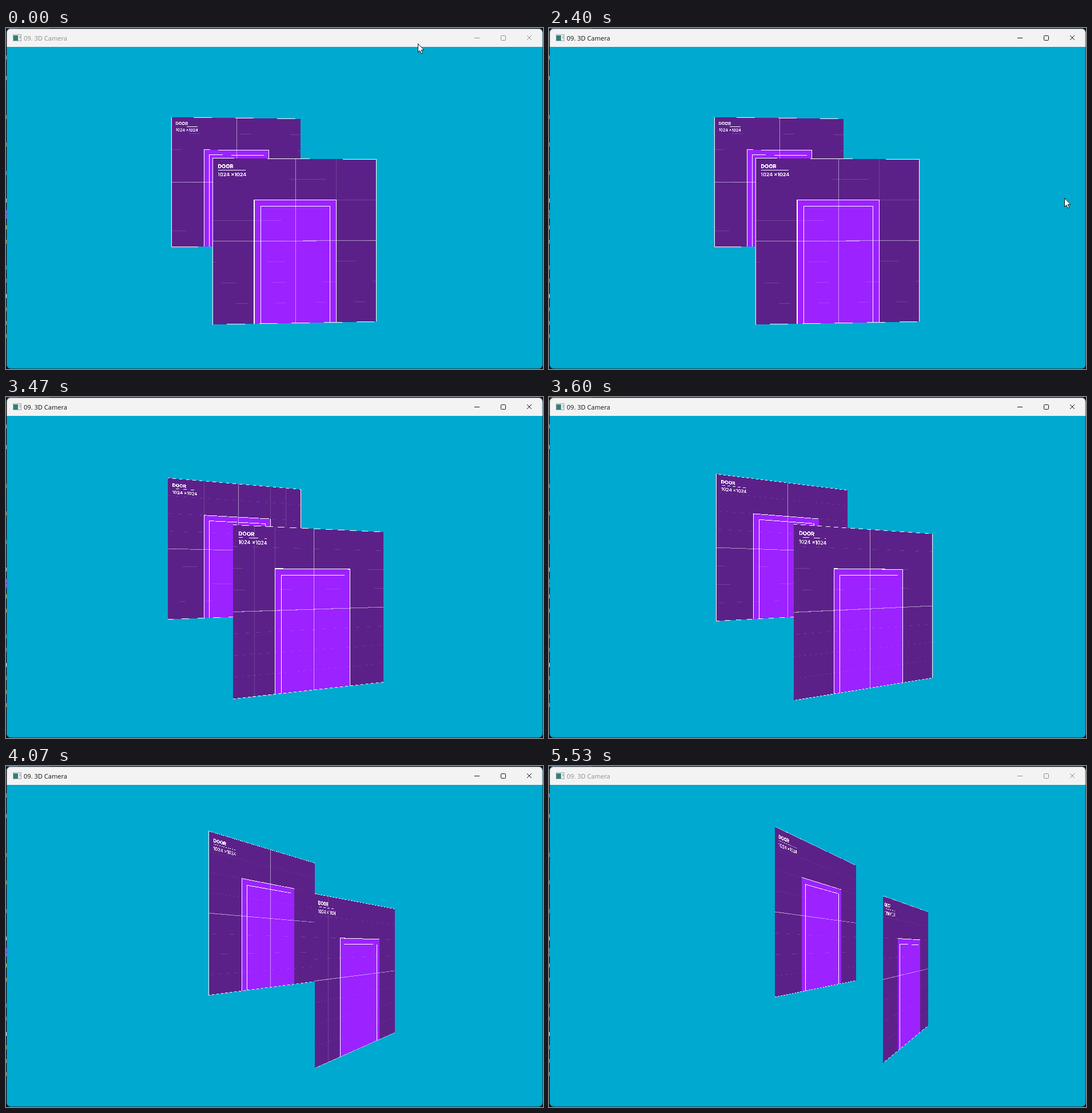
Recreate the animation shown at these times as an HTML page with a canvas. Size 939 by 596 pixels, loop 6200 ms.

```html
<!DOCTYPE html>
<html lang="en">
<head>
<meta charset="utf-8">
<title>3D Camera</title>
<style>
html, body { margin: 0; width: 100%; height: 100%; overflow: hidden; background: #0b0b12; }
canvas { display: block; }
</style>
</head>
<body>
<canvas id="stage" width="939" height="596"></canvas>
<script>
const LOOP = 6200, STEP = 1000 / 15, SIZE = 1024;
const CX = 470.3, CY = 314.6, FOCAL = 498.2;
const VIEW = { x: 250, y: 90, w: 460, h: 460 };
const ctx = document.getElementById('stage').getContext('2d', { willReadFrequently: true });
const texels = makeTexture();

function makeTexture() {
  const c = document.createElement('canvas');
  c.width = c.height = SIZE;
  const g = c.getContext('2d');
  const rect = (color, x, y, w, h) => { g.fillStyle = color; g.fillRect(x, y, w, h); };

  rect('#5c2188', 0, 0, SIZE, SIZE);
  rect('#9c22ff', 256, 256, 512, 768);
  for (let p = 128; p < SIZE; p += 128) {
    rect('rgba(255,255,255,.15)', p, 0, 1, SIZE);
    rect('rgba(255,255,255,.15)', 0, p, SIZE, 1);
  }
  rect('rgba(255,255,255,.5)', 510, 0, 4, SIZE);
  rect('rgba(255,255,255,.5)', 0, 510, SIZE, 4);

  g.strokeStyle = '#fff';
  g.lineWidth = 4;
  g.strokeRect(0, 0, SIZE, SIZE);
  g.strokeRect(256, 256, 512, 800);
  g.strokeRect(296, 296, 432, 800);

  rect('#fff', 34, 73, 170, 2);
  g.font = '800 33px Inter, sans-serif';
  g.fillText('DOOR', 32, 62);
  g.font = '600 31px Inter, sans-serif';
  g.fillText('1024 ×1024', 32, 112);
  return new Uint32Array(g.getImageData(0, 0, SIZE, SIZE).data.buffer);
}

// The camera turns at a constant rate while strafing left.
function cameraAt(t) {
  const rad = Math.PI / 180, rate = 45 * rad, arc = 2.05 / rate;
  const yawAt = ms => 3.2 * rad + rate * (ms - 3200) / 1000;
  const from = yawAt(3221), to = yawAt(Math.max(3221, Math.min(t, 4313)));
  return {
    yaw: t < 3200 ? 2.5 * rad : yawAt(Math.min(t, 4332)),
    x: -arc * (Math.sin(to) - Math.sin(from)),
    z: -1.975 + arc * (Math.cos(from) - Math.cos(to))
  };
}

// Nearest-texel sampling of a unit square whose top left corner is (left, top, depth).
function drawPanel(out, cam, left, top, depth) {
  const c = Math.cos(cam.yaw), s = Math.sin(cam.yaw);
  const dx = left - cam.x, dz = depth - cam.z;
  const vx = dx * c - dz * s, vz = dx * s + dz * c;
  for (let i = 0; i < VIEW.w; i++) {
    const ray = (VIEW.x + i + .5 - CX) / FOCAL;
    const u = (ray * vz - vx) / (c - ray * s);
    if (u < 0 || u >= 1) continue;
    const z = vz + u * s, col = Math.floor(u * SIZE);
    for (let j = 0; j < VIEW.h; j++) {
      const v = top - (CY - VIEW.y - j - .5) * z / FOCAL;
      if (v >= 0 && v < 1) out[j * VIEW.w + i] = texels[Math.floor(v * SIZE) * SIZE + col];
    }
  }
}

function drawScene(t) {
  const img = ctx.getImageData(VIEW.x, VIEW.y, VIEW.w, VIEW.h);
  const out = new Uint32Array(img.data.buffer), cam = cameraAt(t);
  drawPanel(out, cam, -.7, .7, .25);
  drawPanel(out, cam, -.3, .3, -.25);
  ctx.putImageData(img, VIEW.x, VIEW.y);
}

function fill(color, x, y, w, h) {
  ctx.fillStyle = color;
  ctx.fillRect(x, y, w, h);
}

function drawWindow(active) {
  fill('#0b0b12', 0, 0, 939, 596);
  fill('#4a5a70', 0, 0, 20, 1);
  fill('#33343c', 20, 0, 56, 1);
  // slivers of whatever lies behind the window
  [[48, '#999'], [84, '#aaa'], [152, '#a67c52'], [200, '#b08050'], [250, '#4a8fb0'], [298, '#ccc'],
   [318, '#c050ff'], [326, '#c050ff'], [345, '#e0b040'], [370, '#d09040'], [415, '#4a8fb0'],
   [438, '#4a8fb0'], [465, '#eee'], [488, '#b08050'], [512, '#c09050'], [535, '#c09050']
  ].forEach(([y, color]) => fill(color, 0, y, 1, 7));

  ctx.save();
  ctx.beginPath();
  ctx.roundRect(1, 1, 937.5, 594.5, 7);
  ctx.clip();
  fill('#00a9d0', 0, 0, 939, 596);
  fill('#f3f3f3', 0, 0, 939, 33);
  ctx.strokeStyle = 'rgba(50,80,92,.5)';
  ctx.lineWidth = 2;
  ctx.stroke();
  ctx.restore();

  fill('#a4a8ac', 12, 11, 15, 12);
  fill('#e8eaea', 13, 12, 13, 10);
  fill('#2f7f78', 13, 13, 8, 9);
  fill('#8b9299', 24, 14, 1, 4);

  const ink = active ? '#111' : '#8c8c8c';
  ctx.fillStyle = ctx.strokeStyle = ink;
  ctx.font = '11.1px "Open Sans", "Noto Sans", sans-serif';
  ctx.fillText('09. 3D Camera', 31, 22);
  ctx.lineWidth = 1;
  ctx.beginPath();
  ctx.moveTo(819, 17.5);
  ctx.lineTo(828, 17.5);
  ctx.roundRect(865.5, 13.5, 8, 8, 1);
  ctx.moveTo(911, 13);
  ctx.lineTo(919, 21);
  ctx.moveTo(919, 13);
  ctx.lineTo(911, 21);
  ctx.stroke();
}

// [start, x, y]; no place means hidden
const pointer = [
  [0, 720, 27], [190, 775, 52], [260, 887, 102], [330], [1730, 937, 283],
  [2390, 901, 297], [2860], [4795, 628, 419], [4860, 912, 580], [4930]
];

function drawPointer(t) {
  const [, x, y] = pointer.filter(p => p[0] <= t + 4).pop();
  if (x === undefined) return;
  ctx.save();
  ctx.translate(x, y);
  ctx.beginPath();
  [[.5, .5], [.5, 15.5], [3.8, 12.4], [6, 17.8], [8.6, 16.8], [6.4, 11.5], [11, 11.3]]
    .forEach(p => ctx.lineTo(...p));
  ctx.closePath();
  ctx.fillStyle = '#fff';
  ctx.strokeStyle = '#111';
  ctx.lineWidth = 1;
  ctx.fill();
  ctx.stroke();
  ctx.restore();
}

let start, shown = -1;
function frame(now) {
  start ??= now;
  const step = Math.floor(((now - start) % LOOP + 4) / STEP);
  if (step !== shown) {
    shown = step;
    const t = step * STEP;
    drawWindow(t >= 1999 && t < 5530);
    drawScene(t);
    drawPointer(t);
  }
  requestAnimationFrame(frame);
}
requestAnimationFrame(frame);
</script>
</body>
</html>
```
______
[Your assignment]
Omit the pictures. Repeat the rest of the data exactly.

[Response for this exercise]
Recreate the animation shown at these times as an HTML page with a canvas. Size 939 by 596 pixels, loop 6200 ms.

```html
<!DOCTYPE html>
<html lang="en">
<head>
<meta charset="utf-8">
<title>3D Camera</title>
<style>
html, body { margin: 0; width: 100%; height: 100%; overflow: hidden; background: #0b0b12; }
canvas { display: block; }
</style>
</head>
<body>
<canvas id="stage" width="939" height="596"></canvas>
<script>
const LOOP = 6200, STEP = 1000 / 15, SIZE = 1024;
const CX = 470.3, CY = 314.6, FOCAL = 498.2;
const VIEW = { x: 250, y: 90, w: 460, h: 460 };
const ctx = document.getElementById('stage').getContext('2d', { willReadFrequently: true });
const texels = makeTexture();

function makeTexture() {
  const c = document.createElement('canvas');
  c.width = c.height = SIZE;
  const g = c.getContext('2d');
  const rect = (color, x, y, w, h) => { g.fillStyle = color; g.fillRect(x, y, w, h); };

  rect('#5c2188', 0, 0, SIZE, SIZE);
  rect('#9c22ff', 256, 256, 512, 768);
  for (let p = 128; p < SIZE; p += 128) {
    rect('rgba(255,255,255,.15)', p, 0, 1, SIZE);
    rect('rgba(255,255,255,.15)', 0, p, SIZE, 1);
  }
  rect('rgba(255,255,255,.5)', 510, 0, 4, SIZE);
  rect('rgba(255,255,255,.5)', 0, 510, SIZE, 4);

  g.strokeStyle = '#fff';
  g.lineWidth = 4;
  g.strokeRect(0, 0, SIZE, SIZE);
  g.strokeRect(256, 256, 512, 800);
  g.strokeRect(296, 296, 432, 800);

  rect('#fff', 34, 73, 170, 2);
  g.font = '800 33px Inter, sans-serif';
  g.fillText('DOOR', 32, 62);
  g.font = '600 31px Inter, sans-serif';
  g.fillText('1024 ×1024', 32, 112);
  return new Uint32Array(g.getImageData(0, 0, SIZE, SIZE).data.buffer);
}

// The camera turns at a constant rate while strafing left.
function cameraAt(t) {
  const rad = Math.PI / 180, rate = 45 * rad, arc = 2.05 / rate;
  const yawAt = ms => 3.2 * rad + rate * (ms - 3200) / 1000;
  const from = yawAt(3221), to = yawAt(Math.max(3221, Math.min(t, 4313)));
  return {
    yaw: t < 3200 ? 2.5 * rad : yawAt(Math.min(t, 4332)),
    x: -arc * (Math.sin(to) - Math.sin(from)),
    z: -1.975 + arc * (Math.cos(from) - Math.cos(to))
  };
}

// Nearest-texel sampling of a unit square whose top left corner is (left, top, depth).
function drawPanel(out, cam, left, top, depth) {
  const c = Math.cos(cam.yaw), s = Math.sin(cam.yaw);
  const dx = left - cam.x, dz = depth - cam.z;
  const vx = dx * c - dz * s, vz = dx * s + dz * c;
  for (let i = 0; i < VIEW.w; i++) {
    const ray = (VIEW.x + i + .5 - CX) / FOCAL;
    const u = (ray * vz - vx) / (c - ray * s);
    if (u < 0 || u >= 1) continue;
    const z = vz + u * s, col = Math.floor(u * SIZE);
    for (let j = 0; j < VIEW.h; j++) {
      const v = top - (CY - VIEW.y - j - .5) * z / FOCAL;
      if (v >= 0 && v < 1) out[j * VIEW.w + i] = texels[Math.floor(v * SIZE) * SIZE + col];
    }
  }
}

function drawScene(t) {
  const img = ctx.getImageData(VIEW.x, VIEW.y, VIEW.w, VIEW.h);
  const out = new Uint32Array(img.data.buffer), cam = cameraAt(t);
  drawPanel(out, cam, -.7, .7, .25);
  drawPanel(out, cam, -.3, .3, -.25);
  ctx.putImageData(img, VIEW.x, VIEW.y);
}

function fill(color, x, y, w, h) {
  ctx.fillStyle = color;
  ctx.fillRect(x, y, w, h);
}

function drawWindow(active) {
  fill('#0b0b12', 0, 0, 939, 596);
  fill('#4a5a70', 0, 0, 20, 1);
  fill('#33343c', 20, 0, 56, 1);
  // slivers of whatever lies behind the window
  [[48, '#999'], [84, '#aaa'], [152, '#a67c52'], [200, '#b08050'], [250, '#4a8fb0'], [298, '#ccc'],
   [318, '#c050ff'], [326, '#c050ff'], [345, '#e0b040'], [370, '#d09040'], [415, '#4a8fb0'],
   [438, '#4a8fb0'], [465, '#eee'], [488, '#b08050'], [512, '#c09050'], [535, '#c09050']
  ].forEach(([y, color]) => fill(color, 0, y, 1, 7));

  ctx.save();
  ctx.beginPath();
  ctx.roundRect(1, 1, 937.5, 594.5, 7);
  ctx.clip();
  fill('#00a9d0', 0, 0, 939, 596);
  fill('#f3f3f3', 0, 0, 939, 33);
  ctx.strokeStyle = 'rgba(50,80,92,.5)';
  ctx.lineWidth = 2;
  ctx.stroke();
  ctx.restore();

  fill('#a4a8ac', 12, 11, 15, 12);
  fill('#e8eaea', 13, 12, 13, 10);
  fill('#2f7f78', 13, 13, 8, 9);
  fill('#8b9299', 24, 14, 1, 4);

  const ink = active ? '#111' : '#8c8c8c';
  ctx.fillStyle = ctx.strokeStyle = ink;
  ctx.font = '11.1px "Open Sans", "Noto Sans", sans-serif';
  ctx.fillText('09. 3D Camera', 31, 22);
  ctx.lineWidth = 1;
  ctx.beginPath();
  ctx.moveTo(819, 17.5);
  ctx.lineTo(828, 17.5);
  ctx.roundRect(865.5, 13.5, 8, 8, 1);
  ctx.moveTo(911, 13);
  ctx.lineTo(919, 21);
  ctx.moveTo(919, 13);
  ctx.lineTo(911, 21);
  ctx.stroke();
}

// [start, x, y]; no place means hidden
const pointer = [
  [0, 720, 27], [190, 775, 52], [260, 887, 102], [330], [1730, 937, 283],
  [2390, 901, 297], [2860], [4795, 628, 419], [4860, 912, 580], [4930]
];

function drawPointer(t) {
  const [, x, y] = pointer.filter(p => p[0] <= t + 4).pop();
  if (x === undefined) return;
  ctx.save();
  ctx.translate(x, y);
  ctx.beginPath();
  [[.5, .5], [.5, 15.5], [3.8, 12.4], [6, 17.8], [8.6, 16.8], [6.4, 11.5], [11, 11.3]]
    .forEach(p => ctx.lineTo(...p));
  ctx.closePath();
  ctx.fillStyle = '#fff';
  ctx.strokeStyle = '#111';
  ctx.lineWidth = 1;
  ctx.fill();
  ctx.stroke();
  ctx.restore();
}

let start, shown = -1;
function frame(now) {
  start ??= now;
  const step = Math.floor(((now - start) % LOOP + 4) / STEP);
  if (step !== shown) {
    shown = step;
    const t = step * STEP;
    drawWindow(t >= 1999 && t < 5530);
    drawScene(t);
    drawPointer(t);
  }
  requestAnimationFrame(frame);
}
requestAnimationFrame(frame);
</script>
</body>
</html>
```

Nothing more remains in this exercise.